Clelin Ferrell remembers one bit of advice his coaches at Clemson gave him about what makes people successful.
He has tried to put it in practice in his football career.
“You have to be able to do the common things in an uncommon way and that will always bring you success,” Ferrell said. “It’s just about work ethic and the way you execute.”
The film shows Ferrell doing just that in his second season and it is leading to great success.
Pro Football Focus, which gave the No 4 overall pick in 2019 mixed reviews in his rookie season, indicates Ferrell has taken a big step forward in his second year.
He ranked as the No. 12 edge rusher in the league through five games and received an 86.7 grade in the upset win over the Chiefs, good for third-best in the league among edge defenders in Week 5.
All of the accolades despite not posting eye-opening stats.
He has nine pressures, but hasn’t recorded a sack or a tackle-for-loss. Ferrell does have eight solo tackles, though his value has truly shown up in the havoc he wreaks on the line of scrimmage. That has particularly been the case against the run.
“I think he’s getting better every week,” defensive coordinator Paul Guenther said Thursday. “He pushes the pocket and he’s really good in the run game. Everybody looks at sack numbers, but when you’re pushing the pocket and making the ball come out sooner than it should, it helps everything else out.
“I think he’s only going to continue to get better because he works his tail off every single day. I’d love to have a hundred guys like him.”
Ferrell views himself as just another member of the defensive line, even while the hype around his play grows..
Next up is an opportunity to keep it going against the Buccaneers and legendary quarterback Tom Brady, who Ferrell admits to admiring as a kid.
“You see all the different things people are saying, but you can’t really pay attention,” Ferrell said of the recent praise he’s received. “At the end of the day, I’m more worried about our group. … Being a leader, you feel like you have to continue to put pressure on the quarterback because that’s what it’s about. Sacks, pressure and hits. We have a good opportunity to do that Sunday against arguably the greatest football player ever. ”

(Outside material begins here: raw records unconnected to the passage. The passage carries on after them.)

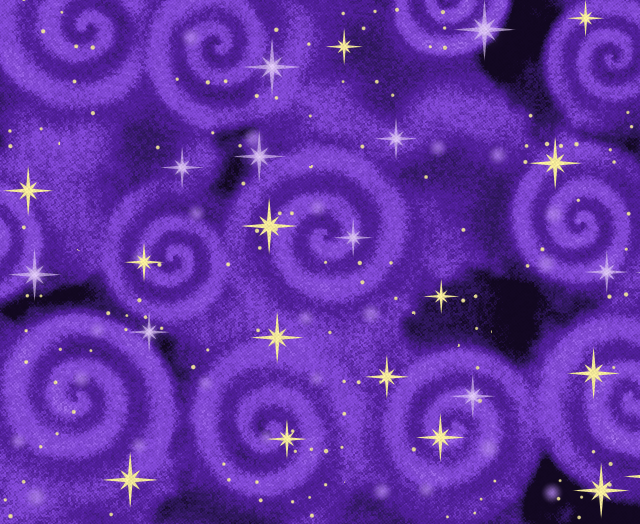
Give the GLSL for this pattern, as a Shadertoy shader.

```glsl
// Woven purple cloth with painted spirals, dark gaps, gold and violet stars.

const float TAU = 6.28318;
const vec3 INK    = vec3(0.07, 0.03, 0.13);
const vec3 DUSK   = vec3(0.18, 0.09, 0.36);
const vec3 PURPLE = vec3(0.31, 0.12, 0.60);
const vec3 VIOLET = vec3(0.50, 0.28, 0.83);
const vec3 LILAC  = vec3(0.66, 0.49, 0.90);
const vec3 PALE   = vec3(0.86, 0.77, 0.95);
const vec3 GOLD   = vec3(0.95, 0.91, 0.60);

vec4 hash4(vec2 cell) {
    vec4 k = cell.x * vec4(127.1, 269.5, 419.2, 71.7)
           + cell.y * vec4(311.7, 183.3, 371.9, 157.3);
    return fract(sin(k + 1.7) * 43758.5);
}

mat2 rotation(float a) {
    return mat2(cos(a), sin(a), -sin(a), cos(a));
}

// Layered sines, roughly -1 to 1
float clouds(vec2 p) {
    float sum = 0.0, gain = 0.5;
    for (int i = 0; i < 5; i++) {
        sum += gain * sin(p.x + 1.3 * sin(p.y + float(i)));
        p = rotation(1.1) * p * 1.8 + 2.3;
        gain *= 0.55;
    }
    return sum;
}

// Tone 0 to 1 runs from ink to lilac
vec3 dye(float tone) {
    vec3 c = mix(INK, DUSK, smoothstep(0.05, 0.25, tone));
    c = mix(c, PURPLE, smoothstep(0.22, 0.50, tone));
    c = mix(c, VIOLET, smoothstep(0.50, 0.76, tone));
    return mix(c, LILAC, smoothstep(0.76, 1.0, tone));
}

// x: strength of the curling arm, y: strength of the round body
vec2 spiral(vec2 q, float radius) {
    float r = length(q) / radius;
    float turn = atan(q.y, q.x + 1e-5) / TAU;
    float u = 2.6 * pow(r, 0.78) - turn;
    float across = fract(u);
    float along = floor(u) + turn;
    float arm = smoothstep(0.05, 0.5, across) * (1.0 - smoothstep(0.62, 0.97, across));
    arm *= 1.0 - smoothstep(1.5, 2.3, along);
    return vec2(arm, 1.0 - smoothstep(0.72, 1.08, r));
}

// Spirals overlap in row order on a jittered, staggered grid
float paintSpirals(vec2 p, float tone, float size) {
    vec2 home = floor(p / size);
    for (int y = -1; y <= 1; y++)
    for (int x = -1; x <= 1; x++) {
        vec2 cell = home + vec2(x, y);
        vec4 h = hash4(cell);
        float stagger = mod(cell.y, 2.0) * 0.5 - 0.25;
        vec2 q = p - (cell + 0.5 + 0.4 * (h.xy - 0.5) + vec2(stagger, 0.0)) * size;
        q = rotation(TAU * h.w) * q;
        if (h.x > 0.5) q.x = -q.x;
        vec2 s = spiral(q, size * mix(0.36, 0.56, h.z));
        tone = mix(tone, 0.52, s.y * 0.85);
        tone = mix(tone, 0.80, s.x * mix(0.75, 1.0, h.y));
    }
    return tone;
}

float ray(vec2 q, float len, float width, float px) {
    q = abs(q);
    float along = q.x / len;
    float edge = width * max(1.0 - along, 0.0) - q.y;
    return clamp(edge / px + 0.5, 0.0, 1.0) * (1.0 - smoothstep(0.75, 1.0, along));
}

float star(vec2 q, float len, float px) {
    float width = 0.085 * len;
    vec2 d = rotation(TAU / 8.0) * q;
    float upright = max(ray(q, len, width, px), ray(q.yx, len, width, px));
    float slanted = max(ray(d, len * 0.5, width, px), ray(d.yx, len * 0.5, width, px));
    return max(upright, slanted);
}

vec3 addStars(vec3 col, vec2 p, float size, float px) {
    vec2 home = floor(p / size);
    for (int k = 0; k < 9; k++) {
        vec2 cell = home + vec2(k % 3 - 1, k / 3 - 1);
        vec4 h = hash4(cell + 31.0);
        vec2 q = p - (cell + 0.15 + 0.7 * h.xy) * size;
        float len = size * mix(0.17, 0.30, h.w), r = length(q) / len;
        if (h.z < 0.45) {
            col = mix(col, GOLD, star(q, len, px));
            col = mix(col, GOLD, 0.9 * exp(-r * r * 28.0));
        } else if (h.z < 0.82) {
            col = mix(col, LILAC, 0.75 * exp(-r * r * 9.0));
            col = mix(col, PALE, 0.65 * star(q, len * 1.1, px));
            col = mix(col, PALE, exp(-r * r * 35.0));
        }
    }
    return col;
}

// Scattered spots; softness widens the edge, share is the filled part of cells
float spots(vec2 p, float size, float radius, float softness, float share) {
    vec2 cell = floor(p / size);
    vec4 h = hash4(cell + 77.0);
    float r = length(p - (cell + 0.3 + 0.4 * h.xy) * size);
    float reach = radius * mix(0.6, 1.0, h.w);
    return step(h.z, share) * (1.0 - smoothstep(reach - softness, reach + softness, r));
}

void mainImage(out vec4 fragColor, in vec2 fragCoord) {
    float px = 1.0 / iResolution.y;
    vec2 p = fragCoord * px;

    // Flowing ground with ink pools, then spirals
    float drift = clouds(p * 7.0 + 4.0);
    float tone = 0.50 + 0.17 * sin(13.0 * p.y + 5.0 * p.x + 3.0 * drift);
    tone -= 0.50 * smoothstep(0.05, 0.55, clouds(p * 9.0 + 11.0));
    tone = paintSpirals(p + 0.008 * drift, tone, 0.38);
    tone += 0.06 * clouds(p * 24.0);

    // Cloth threads and dye grain
    vec2 thread = rotation(0.12) * p * 150.0;
    float weave = sin(TAU * thread.x) * sin(TAU * thread.y);
    float grain = hash4(floor(thread * 1.4)).x - 0.5;
    vec3 col = dye(tone + 0.04 * weave + 0.11 * grain);

    // Glows, gold dust in clusters, stars
    col = mix(col, LILAC, 0.8 * spots(p, 0.11, 0.014, 0.012, 0.32));
    float cluster = smoothstep(-0.1, 0.6, clouds(p * 10.0 + 20.0));
    col = mix(col, GOLD, 0.9 * spots(p, 0.032, 0.0042, 0.5 * px + 0.0006, 0.04 + 0.24 * cluster));
    col = addStars(col, p, 0.2, px);

    fragColor = vec4(col * (1.0 + 0.05 * weave + 0.08 * grain), 1.0);
}
```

Rookie wide receiver Bryan Edwards once again missed practice on Thursday with foot and ankle injuries, headlining the list of non-COVID absences.
Cornerback Keisean Nixon missed practice again with a groin injury.
Defensive tackle Maliek Collins was limited for the second consecutive game with a shoulder injury.
Wide receiver Rico Gafford (hamstring), offensive tackle Sam Young (knee) and linebacker Nick Kwiatkoski (pectoral) practiced in full for a second straight day.
Cornerback Lamarcus Joyner (hamstring) and defensive end Carl Nassib (toe) were both limited on Wednesday and Thursday.